When traveling internationally, I usually like to spend a bit extra on my flight and purchase business class seats. Usually, business class gives passengers the ability to sleep with lie-flat seats and excellent service.  Norwegian does not offer such a class, but does have a Premium Cabin, which teeters somewhere between Business and Premium Economy.  I have seen some excellent reviews online, however, so it should be a lovely experience.  norwegian-premium-cabin

Judging by the pics and videos I’ve seen online, there’s quite a bit of space and the seats appear to have a decent recline to them.  I think I’m most excited about flying on the 787, which I have been dying to fly on since they were introduced into service.  boeing_787_of_norwegian_landing_at_osl

I should mention that Norwegian is a low-cost airline.  If booking in economy, expect to pay for each piece of luggage, as well as in-flight snacks and beverages.  From what I hear, you get the bare-b0nes for your ticket, but the service is still outstanding.  I’ll follow up after my trip.

HOTEL:  While shaving some money off my trip, I was also able to pick an upgraded room with my hotel.  This was all done through Expedia, of course.  The hotel I will be staying at is called the Elite Hotel Marina Tower.  I decided to upgrade to a Junior Suite, which is said to offer a sea view.  The hotel appears to be a bit removed from the hustle and bustle of the major tourist areas, but has its own ferry station right out front.  elite-marina-tower-stockholm-fasad4I prefer to be away from the major crowds, and I hope this hotel lives up to the wonderful reviews I’ve read.  I can’t wait to share my experiences with you when I return (and while I’m there).  My one complaint thus far, though, is that I can only seem to find the spa offerings in Swedish.  I’m assuming they’ll have more information at the hotel, and I definitely plan on at least one spa treatment while I’m there.
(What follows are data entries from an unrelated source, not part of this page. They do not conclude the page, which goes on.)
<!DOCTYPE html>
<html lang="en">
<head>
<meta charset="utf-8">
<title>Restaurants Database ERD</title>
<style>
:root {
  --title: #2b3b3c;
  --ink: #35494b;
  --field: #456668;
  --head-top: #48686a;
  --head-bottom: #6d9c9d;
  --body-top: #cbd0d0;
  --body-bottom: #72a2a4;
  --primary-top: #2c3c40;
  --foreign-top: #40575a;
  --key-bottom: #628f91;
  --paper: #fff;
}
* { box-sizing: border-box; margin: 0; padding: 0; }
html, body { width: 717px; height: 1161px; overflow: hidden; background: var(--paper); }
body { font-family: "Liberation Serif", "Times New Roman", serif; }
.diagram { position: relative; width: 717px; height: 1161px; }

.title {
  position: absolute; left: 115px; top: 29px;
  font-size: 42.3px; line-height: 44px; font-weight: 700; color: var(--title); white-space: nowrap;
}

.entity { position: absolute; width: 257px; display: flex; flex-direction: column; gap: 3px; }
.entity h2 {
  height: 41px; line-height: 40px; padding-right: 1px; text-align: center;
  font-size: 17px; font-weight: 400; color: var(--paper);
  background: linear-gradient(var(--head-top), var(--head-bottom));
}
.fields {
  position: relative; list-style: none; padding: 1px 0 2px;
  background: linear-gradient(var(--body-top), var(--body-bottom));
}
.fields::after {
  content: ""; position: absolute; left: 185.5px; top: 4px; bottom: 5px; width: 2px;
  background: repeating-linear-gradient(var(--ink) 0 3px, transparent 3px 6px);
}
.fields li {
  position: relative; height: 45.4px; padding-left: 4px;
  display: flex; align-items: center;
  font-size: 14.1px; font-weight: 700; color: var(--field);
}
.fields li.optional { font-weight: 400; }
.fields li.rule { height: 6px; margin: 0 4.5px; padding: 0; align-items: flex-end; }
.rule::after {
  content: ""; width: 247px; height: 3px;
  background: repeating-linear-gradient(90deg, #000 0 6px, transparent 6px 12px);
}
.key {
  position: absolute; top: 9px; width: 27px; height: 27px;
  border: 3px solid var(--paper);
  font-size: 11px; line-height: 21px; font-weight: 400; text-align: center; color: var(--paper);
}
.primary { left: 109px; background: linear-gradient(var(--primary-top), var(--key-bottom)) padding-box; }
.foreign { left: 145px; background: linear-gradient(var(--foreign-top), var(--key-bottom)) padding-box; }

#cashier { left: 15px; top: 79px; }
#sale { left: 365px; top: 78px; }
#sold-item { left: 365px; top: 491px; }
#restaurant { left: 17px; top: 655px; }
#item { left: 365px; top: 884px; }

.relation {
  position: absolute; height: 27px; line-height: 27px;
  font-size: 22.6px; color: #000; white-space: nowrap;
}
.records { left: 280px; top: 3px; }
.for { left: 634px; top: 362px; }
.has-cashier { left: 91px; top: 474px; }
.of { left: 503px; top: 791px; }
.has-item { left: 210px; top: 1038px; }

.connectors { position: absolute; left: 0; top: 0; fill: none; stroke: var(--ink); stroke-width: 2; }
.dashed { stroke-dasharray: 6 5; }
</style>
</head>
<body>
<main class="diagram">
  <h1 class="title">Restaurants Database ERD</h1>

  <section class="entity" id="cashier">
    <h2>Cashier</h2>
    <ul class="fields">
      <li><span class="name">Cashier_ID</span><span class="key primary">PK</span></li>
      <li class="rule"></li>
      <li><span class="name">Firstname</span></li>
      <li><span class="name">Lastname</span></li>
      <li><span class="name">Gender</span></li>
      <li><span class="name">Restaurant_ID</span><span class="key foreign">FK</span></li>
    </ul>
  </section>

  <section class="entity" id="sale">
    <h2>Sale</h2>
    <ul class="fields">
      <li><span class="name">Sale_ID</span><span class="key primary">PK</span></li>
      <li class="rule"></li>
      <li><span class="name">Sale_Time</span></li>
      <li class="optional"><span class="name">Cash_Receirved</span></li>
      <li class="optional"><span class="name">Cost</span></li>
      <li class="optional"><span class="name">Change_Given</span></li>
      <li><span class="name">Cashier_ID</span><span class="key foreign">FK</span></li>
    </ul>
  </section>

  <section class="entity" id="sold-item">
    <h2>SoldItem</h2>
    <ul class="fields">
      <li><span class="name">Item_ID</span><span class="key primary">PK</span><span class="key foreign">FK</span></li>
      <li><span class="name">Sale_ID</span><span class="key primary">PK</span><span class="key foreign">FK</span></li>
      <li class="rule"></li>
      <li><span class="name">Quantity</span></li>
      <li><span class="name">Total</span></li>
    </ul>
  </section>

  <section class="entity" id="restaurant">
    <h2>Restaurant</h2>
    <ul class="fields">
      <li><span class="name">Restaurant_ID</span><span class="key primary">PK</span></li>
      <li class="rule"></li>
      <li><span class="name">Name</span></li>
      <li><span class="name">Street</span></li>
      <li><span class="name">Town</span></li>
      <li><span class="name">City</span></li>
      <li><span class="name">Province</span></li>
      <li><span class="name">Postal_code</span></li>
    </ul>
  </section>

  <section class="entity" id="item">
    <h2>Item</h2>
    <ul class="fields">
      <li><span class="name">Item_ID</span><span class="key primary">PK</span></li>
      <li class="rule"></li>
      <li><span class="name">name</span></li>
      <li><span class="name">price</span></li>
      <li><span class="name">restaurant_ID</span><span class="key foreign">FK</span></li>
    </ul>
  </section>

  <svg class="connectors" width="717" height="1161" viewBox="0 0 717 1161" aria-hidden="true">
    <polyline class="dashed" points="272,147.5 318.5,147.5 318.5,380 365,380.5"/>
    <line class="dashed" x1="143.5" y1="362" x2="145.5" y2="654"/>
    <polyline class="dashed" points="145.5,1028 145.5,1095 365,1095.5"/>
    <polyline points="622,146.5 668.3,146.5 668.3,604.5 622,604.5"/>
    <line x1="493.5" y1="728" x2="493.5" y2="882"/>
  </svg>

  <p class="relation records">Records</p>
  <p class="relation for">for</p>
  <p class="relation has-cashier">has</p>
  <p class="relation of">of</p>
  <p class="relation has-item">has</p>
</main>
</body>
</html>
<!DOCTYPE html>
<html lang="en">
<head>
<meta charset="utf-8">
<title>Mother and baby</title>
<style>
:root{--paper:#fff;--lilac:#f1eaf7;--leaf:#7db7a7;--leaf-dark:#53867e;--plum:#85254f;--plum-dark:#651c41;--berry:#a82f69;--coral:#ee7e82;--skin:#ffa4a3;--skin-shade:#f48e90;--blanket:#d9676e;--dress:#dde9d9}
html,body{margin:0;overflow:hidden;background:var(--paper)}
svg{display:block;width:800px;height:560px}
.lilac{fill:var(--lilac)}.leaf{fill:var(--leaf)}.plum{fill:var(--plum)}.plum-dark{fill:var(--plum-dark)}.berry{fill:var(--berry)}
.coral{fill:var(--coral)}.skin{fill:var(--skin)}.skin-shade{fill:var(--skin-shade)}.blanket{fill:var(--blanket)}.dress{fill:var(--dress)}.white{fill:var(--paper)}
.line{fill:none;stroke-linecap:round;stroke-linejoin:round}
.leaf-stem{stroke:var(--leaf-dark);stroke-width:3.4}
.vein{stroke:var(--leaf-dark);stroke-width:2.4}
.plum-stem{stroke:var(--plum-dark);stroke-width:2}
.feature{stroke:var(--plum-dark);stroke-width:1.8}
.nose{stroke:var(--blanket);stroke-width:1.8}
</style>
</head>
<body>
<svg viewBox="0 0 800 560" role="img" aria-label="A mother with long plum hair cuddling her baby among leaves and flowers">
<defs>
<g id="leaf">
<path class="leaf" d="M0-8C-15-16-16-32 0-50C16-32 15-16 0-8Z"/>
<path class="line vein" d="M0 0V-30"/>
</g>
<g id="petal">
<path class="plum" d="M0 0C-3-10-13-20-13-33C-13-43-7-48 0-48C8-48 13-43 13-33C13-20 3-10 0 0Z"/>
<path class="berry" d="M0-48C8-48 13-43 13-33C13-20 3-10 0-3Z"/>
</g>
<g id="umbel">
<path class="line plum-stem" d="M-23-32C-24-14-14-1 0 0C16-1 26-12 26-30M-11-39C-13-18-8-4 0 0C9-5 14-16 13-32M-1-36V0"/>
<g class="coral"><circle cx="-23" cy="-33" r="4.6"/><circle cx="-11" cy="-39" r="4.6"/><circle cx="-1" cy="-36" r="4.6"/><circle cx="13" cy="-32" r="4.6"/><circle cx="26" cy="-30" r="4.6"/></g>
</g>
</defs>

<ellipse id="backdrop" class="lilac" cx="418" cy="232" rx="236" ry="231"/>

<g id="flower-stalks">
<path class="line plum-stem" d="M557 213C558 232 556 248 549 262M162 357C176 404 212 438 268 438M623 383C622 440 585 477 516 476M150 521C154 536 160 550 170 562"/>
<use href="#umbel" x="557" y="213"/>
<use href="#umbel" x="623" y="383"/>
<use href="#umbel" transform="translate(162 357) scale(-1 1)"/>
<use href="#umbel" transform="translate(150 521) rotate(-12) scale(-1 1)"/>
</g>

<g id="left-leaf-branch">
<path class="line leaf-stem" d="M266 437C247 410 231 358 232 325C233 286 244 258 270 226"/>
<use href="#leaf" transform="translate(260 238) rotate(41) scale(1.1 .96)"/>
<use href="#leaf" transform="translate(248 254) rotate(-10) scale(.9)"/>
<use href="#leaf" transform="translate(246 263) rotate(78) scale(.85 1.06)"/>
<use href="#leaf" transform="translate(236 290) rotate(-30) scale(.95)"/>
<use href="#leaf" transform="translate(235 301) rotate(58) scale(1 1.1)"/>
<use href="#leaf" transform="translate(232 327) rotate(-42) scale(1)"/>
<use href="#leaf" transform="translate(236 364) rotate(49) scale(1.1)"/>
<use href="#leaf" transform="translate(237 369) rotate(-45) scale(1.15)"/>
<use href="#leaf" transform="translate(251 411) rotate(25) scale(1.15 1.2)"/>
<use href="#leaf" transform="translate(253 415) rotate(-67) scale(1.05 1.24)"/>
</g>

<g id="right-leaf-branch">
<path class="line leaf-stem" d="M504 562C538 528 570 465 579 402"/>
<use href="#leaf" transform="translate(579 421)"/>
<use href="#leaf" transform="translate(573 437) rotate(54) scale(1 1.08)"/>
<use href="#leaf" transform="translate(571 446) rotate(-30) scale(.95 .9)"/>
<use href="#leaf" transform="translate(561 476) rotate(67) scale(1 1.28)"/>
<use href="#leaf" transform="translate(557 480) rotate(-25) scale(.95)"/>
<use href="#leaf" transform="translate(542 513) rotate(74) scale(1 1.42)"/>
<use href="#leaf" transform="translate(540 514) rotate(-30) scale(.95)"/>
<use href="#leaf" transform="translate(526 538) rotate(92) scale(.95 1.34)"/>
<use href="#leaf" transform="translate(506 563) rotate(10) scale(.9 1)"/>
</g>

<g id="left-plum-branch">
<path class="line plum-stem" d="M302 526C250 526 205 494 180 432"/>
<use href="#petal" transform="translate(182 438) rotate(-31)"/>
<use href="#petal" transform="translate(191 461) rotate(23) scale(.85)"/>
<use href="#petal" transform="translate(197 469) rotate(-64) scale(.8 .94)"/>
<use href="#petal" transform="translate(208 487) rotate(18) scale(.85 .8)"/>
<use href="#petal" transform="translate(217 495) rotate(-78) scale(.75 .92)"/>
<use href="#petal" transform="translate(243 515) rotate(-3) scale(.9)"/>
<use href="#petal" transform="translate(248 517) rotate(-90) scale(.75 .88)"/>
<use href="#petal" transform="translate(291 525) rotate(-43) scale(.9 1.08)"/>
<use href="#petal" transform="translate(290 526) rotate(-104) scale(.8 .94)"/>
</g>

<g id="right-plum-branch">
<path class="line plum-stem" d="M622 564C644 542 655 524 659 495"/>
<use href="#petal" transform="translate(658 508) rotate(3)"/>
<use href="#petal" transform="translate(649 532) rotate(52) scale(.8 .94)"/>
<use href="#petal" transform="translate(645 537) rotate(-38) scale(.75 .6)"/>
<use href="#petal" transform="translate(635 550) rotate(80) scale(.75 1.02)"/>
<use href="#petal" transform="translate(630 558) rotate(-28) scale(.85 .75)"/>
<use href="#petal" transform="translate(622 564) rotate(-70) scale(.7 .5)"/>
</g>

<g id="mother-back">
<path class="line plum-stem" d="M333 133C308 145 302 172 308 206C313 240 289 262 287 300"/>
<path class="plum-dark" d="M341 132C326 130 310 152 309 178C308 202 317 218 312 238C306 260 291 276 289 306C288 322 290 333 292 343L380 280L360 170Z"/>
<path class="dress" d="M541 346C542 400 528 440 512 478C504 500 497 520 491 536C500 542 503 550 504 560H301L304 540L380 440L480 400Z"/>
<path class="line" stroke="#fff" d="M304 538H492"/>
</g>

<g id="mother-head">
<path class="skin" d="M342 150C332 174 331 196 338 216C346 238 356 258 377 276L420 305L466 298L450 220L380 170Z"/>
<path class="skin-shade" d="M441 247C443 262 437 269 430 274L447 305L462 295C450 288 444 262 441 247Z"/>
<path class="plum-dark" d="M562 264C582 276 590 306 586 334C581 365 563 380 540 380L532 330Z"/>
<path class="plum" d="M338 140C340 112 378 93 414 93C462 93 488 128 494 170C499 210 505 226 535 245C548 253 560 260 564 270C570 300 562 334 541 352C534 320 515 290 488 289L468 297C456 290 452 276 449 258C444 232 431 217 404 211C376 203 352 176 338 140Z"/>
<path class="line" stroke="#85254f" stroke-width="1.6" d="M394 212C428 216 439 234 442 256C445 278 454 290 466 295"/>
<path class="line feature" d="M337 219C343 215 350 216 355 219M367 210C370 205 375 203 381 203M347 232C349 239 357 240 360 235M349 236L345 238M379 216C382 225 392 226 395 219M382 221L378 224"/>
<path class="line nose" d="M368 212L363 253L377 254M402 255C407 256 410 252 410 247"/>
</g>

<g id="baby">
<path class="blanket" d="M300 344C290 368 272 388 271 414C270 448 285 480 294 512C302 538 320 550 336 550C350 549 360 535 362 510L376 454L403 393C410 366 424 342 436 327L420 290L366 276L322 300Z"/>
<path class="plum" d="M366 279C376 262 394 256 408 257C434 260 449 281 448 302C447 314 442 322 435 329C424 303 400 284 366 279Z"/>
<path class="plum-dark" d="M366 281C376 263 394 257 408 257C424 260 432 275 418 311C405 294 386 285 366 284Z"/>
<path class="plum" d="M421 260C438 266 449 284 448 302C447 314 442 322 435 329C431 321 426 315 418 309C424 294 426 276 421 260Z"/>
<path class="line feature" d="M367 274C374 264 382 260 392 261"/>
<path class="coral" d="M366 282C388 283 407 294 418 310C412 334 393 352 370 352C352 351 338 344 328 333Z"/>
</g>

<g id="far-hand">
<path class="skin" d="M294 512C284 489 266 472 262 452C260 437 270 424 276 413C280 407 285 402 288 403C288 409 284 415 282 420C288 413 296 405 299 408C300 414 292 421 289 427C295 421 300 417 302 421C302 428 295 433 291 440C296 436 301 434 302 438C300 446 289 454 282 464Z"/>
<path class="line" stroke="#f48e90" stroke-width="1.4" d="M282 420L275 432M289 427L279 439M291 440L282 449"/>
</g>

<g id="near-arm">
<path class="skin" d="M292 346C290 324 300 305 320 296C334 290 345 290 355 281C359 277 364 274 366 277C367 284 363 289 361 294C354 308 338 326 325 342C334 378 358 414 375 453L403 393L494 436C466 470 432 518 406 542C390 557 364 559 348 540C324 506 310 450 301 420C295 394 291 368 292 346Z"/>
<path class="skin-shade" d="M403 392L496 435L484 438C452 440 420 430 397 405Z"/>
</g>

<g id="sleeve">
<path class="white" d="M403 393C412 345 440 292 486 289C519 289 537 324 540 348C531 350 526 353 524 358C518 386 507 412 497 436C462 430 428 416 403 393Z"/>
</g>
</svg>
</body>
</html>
ATTRACTIONS:  There are so many sights I wish to see while I’m there.  In order to save money, I’m going to purchase The Stockholm Pass.  This is offered through a company called Leisure Pass Group, which offered The London Pass that I purchased for my trip to London earlier this year.  The Stockholm Pass appears to offer a more robust selection of attractions than The London Pass, so I’ll surely be giving this a HUGE thumbs up when I return.  The person who thought up the Leisure Pass Group is a genius in my book!

I also hope to experience some Swedish nightlife while I’m there, and get to know the gay culture of Sweden.  From what I understand, the Swedes are much more progressive than we (Americans) are, so I look forward to meeting people and possibly finding a Swedish husband…I won’t hold my breath on the husband part, though 😉

I’ll certainly be snapping photos left and right, and sharing them here.  A bulk of them, though, will be housed on my Smugmug page, once I return and get them edited.

Disclaimer: No copyright infringement intended in the use of these photos.